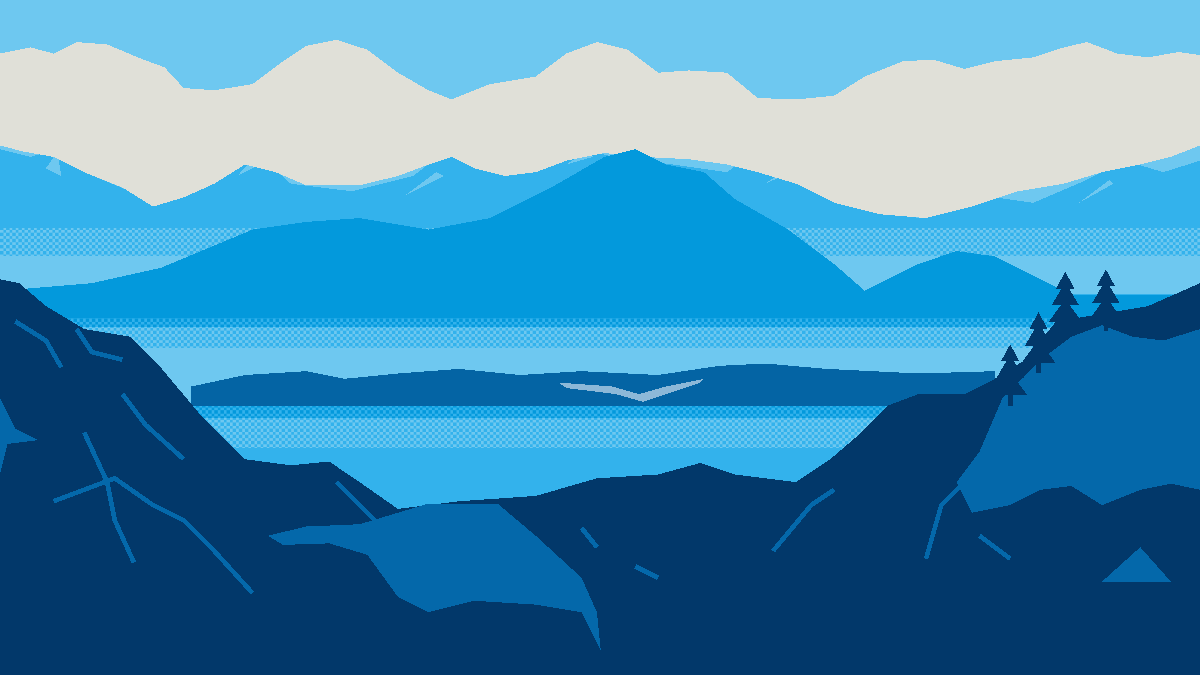
<!DOCTYPE html>
<html lang="en">
<head>
<meta charset="utf-8">
<title>Blue Valley Lake</title>
<link rel="stylesheet" href="https://fonts.googleapis.com/css2?family=Press+Start+2P&display=swap">
<style>
  :root {
    --sky: #6ec8f0;
    --cloud: #e0e0d8;
    --far-range: #33b2ec;
    --far-snow: #6ec8f0;
    --mid-range: #0399dc;
    --lake: #33b2ec;
    --lake-light: #6ec8f0;
    --island: #0464a4;
    --mist-streak: #8cb8d8;
    --rock: #0468aa;
    --ground: #02386a;
  }
  html, body {
    margin: 0;
    padding: 0;
    width: 1200px;
    height: 675px;
    overflow: hidden;
    background: var(--sky);
    font-family: "Press Start 2P", monospace;
  }
  .landscape {
    display: block;
    width: 1200px;
    height: 675px;
    shape-rendering: crispEdges;
  }
</style>
</head>
<body>
<svg class="landscape" viewBox="0 0 1568 882" preserveAspectRatio="none" role="img" aria-label="Pixel landscape of a mountain lake valley under clouds">
  <defs>
    <pattern id="dither-light" width="8" height="8" patternUnits="userSpaceOnUse">
      <rect width="8" height="8" fill="var(--lake-light)"/>
      <rect width="4" height="4" fill="var(--lake)"/>
      <rect x="4" y="4" width="4" height="4" fill="var(--lake)"/>
    </pattern>
    <pattern id="dither-deep" width="8" height="8" patternUnits="userSpaceOnUse">
      <rect width="8" height="8" fill="var(--lake)"/>
      <rect width="4" height="4" fill="var(--mid-range)"/>
      <rect x="4" y="4" width="4" height="4" fill="var(--mid-range)"/>
    </pattern>
    <g id="pine">
      <polygon points="0,-40 -12,-18 -5,-18 -18,4 -6,4 -22,26 -3,26 -3,40 3,40 3,26 22,26 6,4 18,4 5,-18 12,-18" fill="var(--ground)"/>
    </g>
  </defs>

  <rect class="sky" width="1568" height="882" fill="var(--sky)"/>

  <g class="far-range">
    <path d="M0 195 L40 205 L75 195 L110 225 L170 250 L230 255 L290 220 L335 200 L380 240 L460 250 L540 230 L585 195 L620 215 L700 210 L750 190 L800 205 L880 215 L950 225 L990 195 L1050 230 L1110 260 L1200 285 L1280 255 L1350 265 L1420 235 L1470 210 L1520 225 L1568 210 L1568 430 L0 430 Z" fill="var(--far-range)"/>
    <path d="M60 220 L75 198 L80 230 Z M310 230 L335 203 L340 215 Z M530 255 L570 225 L580 230 Z M1000 240 L1035 215 L1040 222 Z M1410 265 L1450 235 L1455 240 Z M740 215 L770 195 L775 205 Z M225 275 L245 258 Z" fill="var(--far-snow)"/>
    <rect y="298" width="1568" height="36" fill="url(#dither-light)"/>
    <rect y="334" width="1568" height="50" fill="var(--lake-light)"/>
  </g>

  <path class="clouds" d="M0 70 L40 62 L70 70 L100 55 L140 58 L180 75 L215 88 L240 115 L280 118 L330 110 L370 80 L400 60 L440 52 L480 65 L520 95 L560 118 L590 130 L640 110 L700 100 L740 70 L780 55 L820 65 L860 95 L900 92 L950 95 L990 128 L1040 130 L1090 125 L1130 100 L1180 80 L1220 78 L1260 90 L1300 80 L1350 75 L1390 62 L1420 55 L1460 70 L1500 75 L1540 68 L1568 72 L1568 190 L1530 205 L1490 215 L1440 225 L1390 240 L1330 250 L1270 270 L1210 285 L1150 280 L1090 265 L1040 240 L990 225 L950 215 L900 208 L840 205 L790 200 L740 210 L700 225 L660 230 L620 220 L590 205 L560 215 L520 230 L470 242 L400 242 L360 225 L320 215 L280 240 L240 258 L200 270 L160 245 L110 225 L70 205 L30 198 L0 190 Z" fill="var(--cloud)"/>

  <path class="mid-range" d="M0 380 L120 370 L210 350 L330 300 L400 290 L470 285 L560 300 L640 285 L720 245 L790 205 L830 195 L870 215 L920 225 L960 260 L1030 300 L1090 345 L1130 380 L1200 345 L1250 328 L1300 335 L1350 360 L1400 385 L1568 385 L1568 430 L0 430 Z" fill="var(--mid-range)"/>

  <g class="lake">
    <rect y="415" width="1568" height="12" fill="url(#dither-deep)"/>
    <rect y="427" width="1568" height="28" fill="url(#dither-light)"/>
    <rect y="455" width="1568" height="50" fill="var(--lake-light)"/>
    <path class="islands" d="M250 505 L320 490 L400 485 L450 495 L520 488 L600 482 L680 490 L760 485 L860 490 L940 478 L1000 475 L1080 482 L1200 488 L1300 485 L1300 540 L250 540 Z" fill="var(--island)"/>
    <path class="mist-streak" d="M730 500 L800 505 L835 515 L870 505 L920 495 L915 500 L870 515 L840 525 L805 515 L740 507 Z" fill="var(--mist-streak)"/>
    <rect y="530" width="1568" height="16" fill="url(#dither-deep)"/>
    <rect y="546" width="1568" height="40" fill="url(#dither-light)"/>
    <rect y="586" width="1568" height="90" fill="var(--lake)"/>
  </g>

  <path class="foreground" d="M0 365 L25 370 L60 400 L110 430 L170 440 L210 480 L260 540 L320 600 L380 608 L430 603 L470 630 L520 665 L600 655 L700 648 L780 625 L860 620 L915 605 L960 620 L1040 630 L1085 600 L1120 570 L1160 530 L1200 515 L1260 515 L1300 495 L1340 470 L1380 420 L1440 410 L1500 400 L1568 370 L1568 882 L0 882 Z" fill="var(--ground)"/>

  <g class="rocks" fill="var(--rock)">
    <path d="M1310 520 L1360 470 L1400 440 L1440 425 L1480 440 L1520 445 L1568 430 L1568 640 L1530 632 L1490 640 L1440 660 L1400 635 L1360 640 L1320 660 L1270 670 L1250 630 L1280 590 Z"/>
    <path d="M350 700 L400 688 L470 685 L520 670 L560 658 L650 658 L700 700 L760 755 L780 800 L785 850 L760 800 L700 790 L620 785 L560 800 L520 780 L480 725 L430 710 L370 712 Z"/>
    <path d="M0 520 L20 560 L50 575 L10 580 L0 620 Z"/>
    <path d="M1440 760 L1490 715 L1530 760 Z"/>
  </g>

  <g class="cracks" fill="none" stroke="var(--rock)" stroke-width="6">
    <path d="M20 420 L60 445 L80 480 M100 430 L120 460 L160 470"/>
    <path d="M160 515 L190 555 L240 600 M110 565 L140 630 L150 680 L175 735"/>
    <path d="M70 655 L110 640 L150 625 L200 660 L240 680 L280 720 L330 775"/>
    <path d="M440 630 L480 670 L500 690 M760 690 L780 715 M830 740 L860 755"/>
    <path d="M1010 720 L1060 660 L1090 640 M1210 730 L1230 660 L1280 610 L1300 590"/>
    <path d="M1370 560 L1420 545 L1400 580 M1500 540 L1490 600 M1280 700 L1320 730"/>
    <path d="M1470 450 L1455 480"/>
  </g>

  <g class="pines">
    <use href="#pine" x="1392" y="395"/>
    <use href="#pine" x="1445" y="392"/>
    <use href="#pine" x="1357" y="448"/>
    <use href="#pine" x="1320" y="490"/>
  </g>
</svg>
</body>
</html>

----

Return every line holding the word "streak" from the records.

_Exercise output_.
    --mist-streak: #8cb8d8;
    <path class="mist-streak" d="M730 500 L800 505 L835 515 L870 505 L920 495 L915 500 L870 515 L840 525 L805 515 L740 507 Z" fill="var(--mist-streak)"/>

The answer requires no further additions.